Rider Story - Cycling... a perspective from the rear-gunner

Hi, my name is James and I‘m one of the new employees in the UK.  Last week I was casually invited to join a bicycle ride on Sunday morning touted as an opportunity to meet a few people. I was particularly keen to attend as I was told that Andrew our CEO would be there, and I had visions of cycling through our beautiful Surrey scenery chatting, and hearing first-hand the strategy for our future.

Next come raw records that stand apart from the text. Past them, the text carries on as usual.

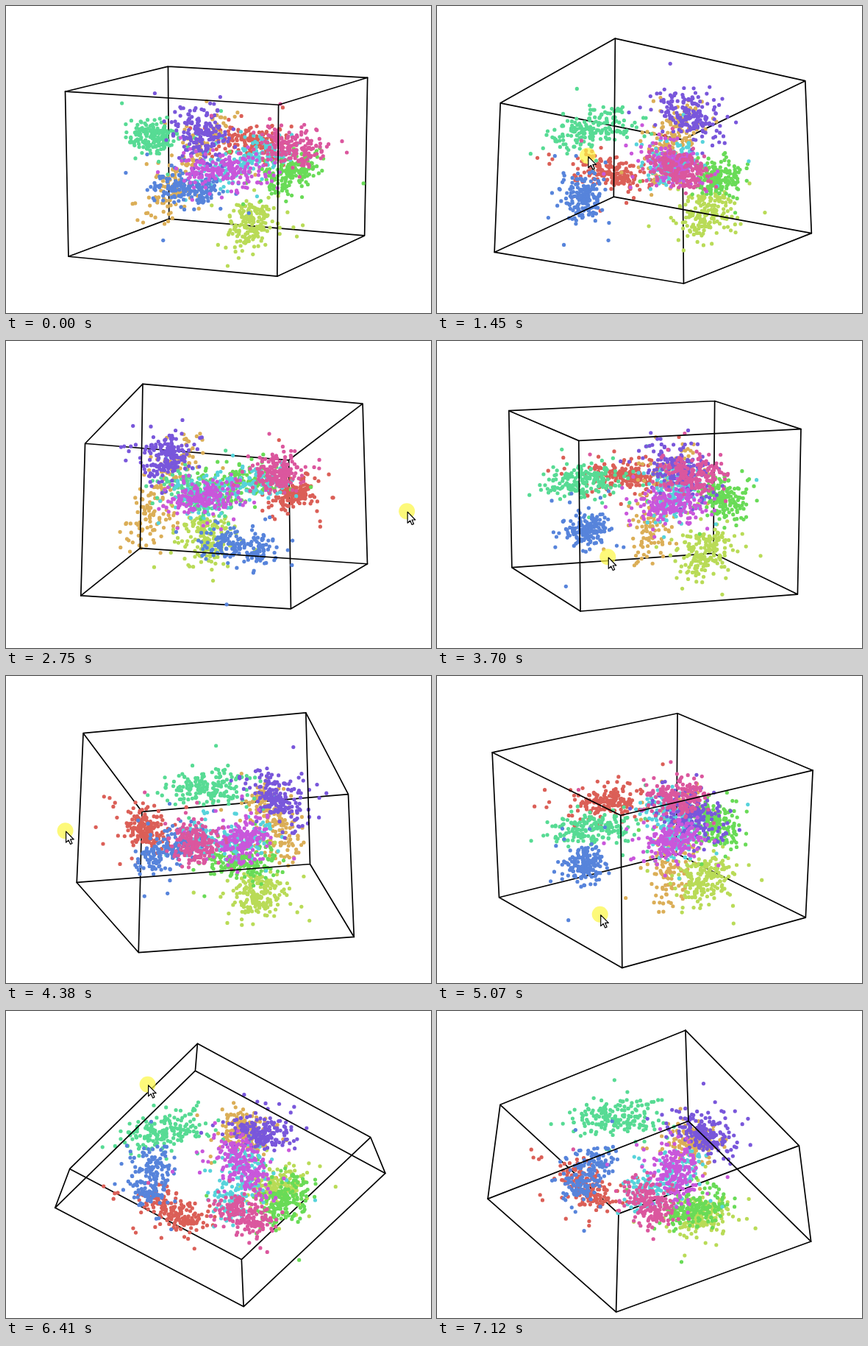
Write an HTML page with a canvas that moves like this. It is 578 by 417 pixels and loops after 7.65 s.

```html
<!DOCTYPE html>
<html lang="en">
<head>
<meta charset="utf-8">
<title>Rotating point cloud</title>
<style>
html, body { margin: 0; width: 100%; height: 100%; overflow: hidden; background: #fff; }
canvas { display: block; }
</style>
</head>
<body>
<canvas id="stage" width="578" height="417"></canvas>
<script>
const ctx = document.getElementById('stage').getContext('2d');
const LOOP = 7650, STEP = 75;
const CENTER = [290.8, 217.3], HALF = 153, DISTANCE = 3200, SQUASH = 0.734;

// Each class is scattered along a line between two points of the cube
const CLASSES = [
  [[-38, 28, -100], [30, 25, -108]],
  [[-50, -70, 108], [20, 105, 50]],
  [[55, -125, 38], [70, -62, 42]],
  [[95, -15, 40], [115, 10, -30]],
  [[-122, 35, -25], [-70, 65, 38]],
  [[5, -5, 65], [65, 30, -70]],
  [[-98, -50, -20], [-50, -75, -92]],
  [[-15, 105, 62], [38, 38, 95]],
  [[-22, 0, 60], [60, -3, 0]],
  [[55, 42, -52], [112, 22, -56]]
];
const PER_CLASS = 180;

// Turning points of the view: time, yaw, pitch
const VIEWS = [
  [150, -25, 12.6],
  [840, -5, 2],
  [1450, 32.6, -24.3],
  [1950, 48, -54],
  [2750, -72.7, -19.3],
  [3700, 20.1, 13.3],
  [4380, 76.7, -28.1],
  [5000, 35, 28],
  [5870, -3.9, -79],
  [6450, 40, -76],
  [7120, 57.6, -55]
];

let seed = 7;
function random() {
  seed = (seed * 16807) % 2147483647;
  return seed / 2147483647;
}

function gauss() {
  return Math.sqrt(-2 * Math.log(random())) * Math.cos(2 * Math.PI * random());
}

function scatter([from, to], index) {
  const color = `hsl(${3.6 + 36 * index}, 65%, 60%)`;
  return Array.from({ length: PER_CLASS }, () => {
    const along = random(), spread = random() < 0.14 ? 32 : 15;
    const pos = from.map((v, axis) => v + (to[axis] - v) * along + spread * gauss());
    return { color, pos };
  });
}
const points = CLASSES.flatMap(scatter);

// Corner index bits give the signs of x, y and z
const corners = Array.from({ length: 8 }, (_, i) =>
  [0, 1, 2].map(axis => (i >> axis & 1 ? HALF : -HALF)));
const edges = [];
for (let i = 0; i < 8; i++)
  for (const bit of [1, 2, 4]) if (!(i & bit)) edges.push([i, i | bit]);

// Flat at the ends and wherever the motion reverses
function slope(i, c) {
  const a = VIEWS[i - 1], b = VIEWS[i], d = VIEWS[i + 1];
  if (!a || !d || (b[c] - a[c]) * (d[c] - b[c]) <= 0) return 0;
  return (d[c] - a[c]) / (d[0] - a[0]);
}

function viewAt(time) {
  const next = VIEWS.findIndex(v => v[0] > time);
  if (next === 0) return VIEWS[0].slice(1);
  if (next < 0) return VIEWS[VIEWS.length - 1].slice(1);
  const a = VIEWS[next - 1], b = VIEWS[next], span = b[0] - a[0];
  const u = Math.floor((time - a[0]) / STEP) * STEP / span;
  return [1, 2].map(c => {
    const m = slope(next - 1, c) * span, n = slope(next, c) * span, d = b[c] - a[c];
    return a[c] + u * (m + u * (3 * d - 2 * m - n + u * (m + n - 2 * d)));
  });
}

// The view follows the pointer with a short lag
function pointerAt(time) {
  const [yaw, pitch] = viewAt(time + STEP);
  const entry = Math.max(0, 1 - (time - 150) / 500);
  return [319 - 3.16 * yaw, 267 + 2.2 * pitch + 105 * entry * entry];
}

function projector([yaw, pitch]) {
  const rad = Math.PI / 180;
  const cy = Math.cos(yaw * rad), sy = Math.sin(yaw * rad);
  const cp = Math.cos(pitch * rad), sp = Math.sin(pitch * rad);
  return ([x, y, z]) => {
    const side = x * cy + z * sy, near = z * cy - x * sy;
    const depth = y * sp + near * cp;
    const scale = 1 / (1 - depth / DISTANCE);
    return [CENTER[0] + side * scale,
            CENTER[1] - (y * cp - near * sp) * scale * SQUASH, depth];
  };
}

function drawEdges(list, at) {
  ctx.beginPath();
  for (const [a, b] of list) {
    ctx.moveTo(at[a][0], at[a][1]);
    ctx.lineTo(at[b][0], at[b][1]);
  }
  ctx.stroke();
}

function disc(x, y, r, color) {
  ctx.fillStyle = color;
  ctx.beginPath();
  ctx.arc(x, y, r, 0, 2 * Math.PI);
  ctx.fill();
}

const arrow = new Path2D('M0 0V15L3.5 11.8L6 17.3L8.4 16.2L6 10.8H10.6Z');

function drawPointer([x, y]) {
  disc(x, y, 11, 'rgba(252,246,70,.72)');
  ctx.save();
  ctx.translate(x + 1, y + 1);
  ctx.lineWidth = 1.2;
  ctx.fillStyle = '#fff';
  ctx.fill(arrow);
  ctx.stroke(arrow);
  ctx.restore();
}

function draw(time) {
  const project = projector(viewAt(time));
  const at = corners.map(project);
  const nearest = at.reduce((best, p, i) => (p[2] > at[best][2] ? i : best), 0);
  const isFront = edge => edge.includes(nearest);

  ctx.fillStyle = '#fff';
  ctx.fillRect(0, 0, 578, 417);
  ctx.strokeStyle = '#000';
  ctx.lineWidth = 1.7;
  ctx.lineCap = ctx.lineJoin = 'round';
  drawEdges(edges.filter(e => !isFront(e)), at);
  for (const { color, pos } of points) {
    const [x, y] = project(pos);
    disc(x, y, 2.6, color);
  }
  drawEdges(edges.filter(isFront), at);
  if (time >= 225 && time < 6950) drawPointer(pointerAt(time));
}

const start = performance.now();
function tick() {
  draw((performance.now() - start) % LOOP);
  requestAnimationFrame(tick);
}
tick();
</script>
</body>
</html>
```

Arriving at the carpark in shorts at 8am on what I delicately describe as a frosty morning - I was joined by 7 other rather chirpy, but importantly lycra-clad people.  It should have been my first clue as to what lay ahead as I suddenly became aware I was surrounded by more carbon fibre than can be found on a stealth bomber - not only the frames… but wheels, seat posts, shoes and even helmets.  One of those shoes probably cost more than my bike!  Taking note of the ‘no helmet, no ride’ policy I saw on the web-invite it made my upturned fruit bowl with old leather strap appear rather ludicrous.  I was certainly glad to have left the flower basket and handle-bar tassels at home.  Before we set off on the ride, someone observed the free-play/movement in my rear-wheel and upon further inspection noted that my ‘sprocket’ needed replacing.  As this was a word I hadn’t heard of before I deemed it not important and set out on the ride anyway.

You may have guessed by now that I’m not a regular cyclist and two things became immediately clear as we left the carpark and embarked up the first hill: -

  1. It was incredibly cold (at minus 3 degrees centigrade)
  2. This was not going to be a leisurely amble round the Surrey Hills – these guys were serious

Having not been on my bicycle in many moons, and certainly having never ridden in less than zero degrees I was flabbergasted at how quickly my fingers roared out in throbbing agony.  I literally thought they were going to explode as the wind-chill generated by our all-too exuberant start rushed over the ever-so-slightly exposed flesh.  Next came the icy blast that I felt in my eye balls that honestly welded my lids in a semi-open position, leaving me with just enough field of vision to observe 7 small buttocks in the distance disappearing over a crest at an impossible speed, powered by legs crafted from years of experience and pure muscle.  This was a view I would become very accustomed to during the course of the morning.

I furiously set about pumping my trembling legs up and down as fast as I could, while my lungs cried out as the sub-zero air rushed in and out.  My eyes streamed water and snot ran freely from my nose but I was beyond caring. The only thing I focused on was getting to the top of that bastard hill before me, trying hard not to embarrass myself too much in front of my new colleagues and CEO.  Sadly, this was to be the first of many, many hills.

I finally arrived at the top of the peak to find the others patiently waiting for me, but immediately they set off giving my aching thighs and burning calves little to no recovery. My dusty and wobbly-wheeled bike was lovingly crafted in the early 1900’s from the same materials used on the Titanic – it was certainly no match for the lighter than air weapons of my counterparts.

As I dragged that steely behemoth up the side of one mountain after another, I was joined on occasion by other members of the group – sympathetically dropping back to check that I didn’t require medical assistance.

Talking was NEVER an option.

Move legs, breath and try not to have a heart attack were the only thoughts.  My fingers were bonded to the handlebars in frozen rigidity, as Andrew casually asked how I was doing.  Of course I lied that everything was fine, but I’m convinced the thin veil of deceit couldn’t cover up the truth.

I lost consciousness too often to count and liken the experience to a mountaineer getting stranded on Everest.  There was never a thought of giving up or going back – mostly because I knew if I stopped my legs from turning they would never get started again and I would die on the side of that beautiful road in those stunning Surrey Hills.   At each crest I would meet briefly with some fresh-faced, and almost bored looking individuals that quickly set off soon as I arrived. 

Admittedly I bailed out on the last section of hills and opted for a flatter route back home.  In between the black-outs and my speed falling off dramatically I remember seeing our elderly neighbour pass me with her Zimmer frame obviously returning from the shops– with each rotation a struggle, she commented that I didn’t look well and asked if I wanted a push.   I eventually arrived in the driveway, dismounted ungracefully and let my bicycle lay where it fell (Secretly hoping it would be stolen or some of the local youths would set fire to it).

Crawling up the steps towards my front door I managed to drag myself inside to the warmth, and collapsed on the floor with my back up against the radiator.  I remained there for a full 10 minutes crying quietly to myself… just so relieved to be alive and surprised that I would get to see my family again.

Strava suggests that I covered in excess of 50km and climbed over 800 meters all in little over 3 hours.  Trust me... it felt like a lot more in every sense!

I could not have been more grateful for the neckerchief, earmuff doodad and foot bootie warmer things that were compassionately offered to me in the carpark.  I am convinced they saved my life.  I’m somewhat proud of myself and very glad to have been part of the ride.  I did genuinely enjoy myself and got to meet some fantastic individuals. 

When is the next one?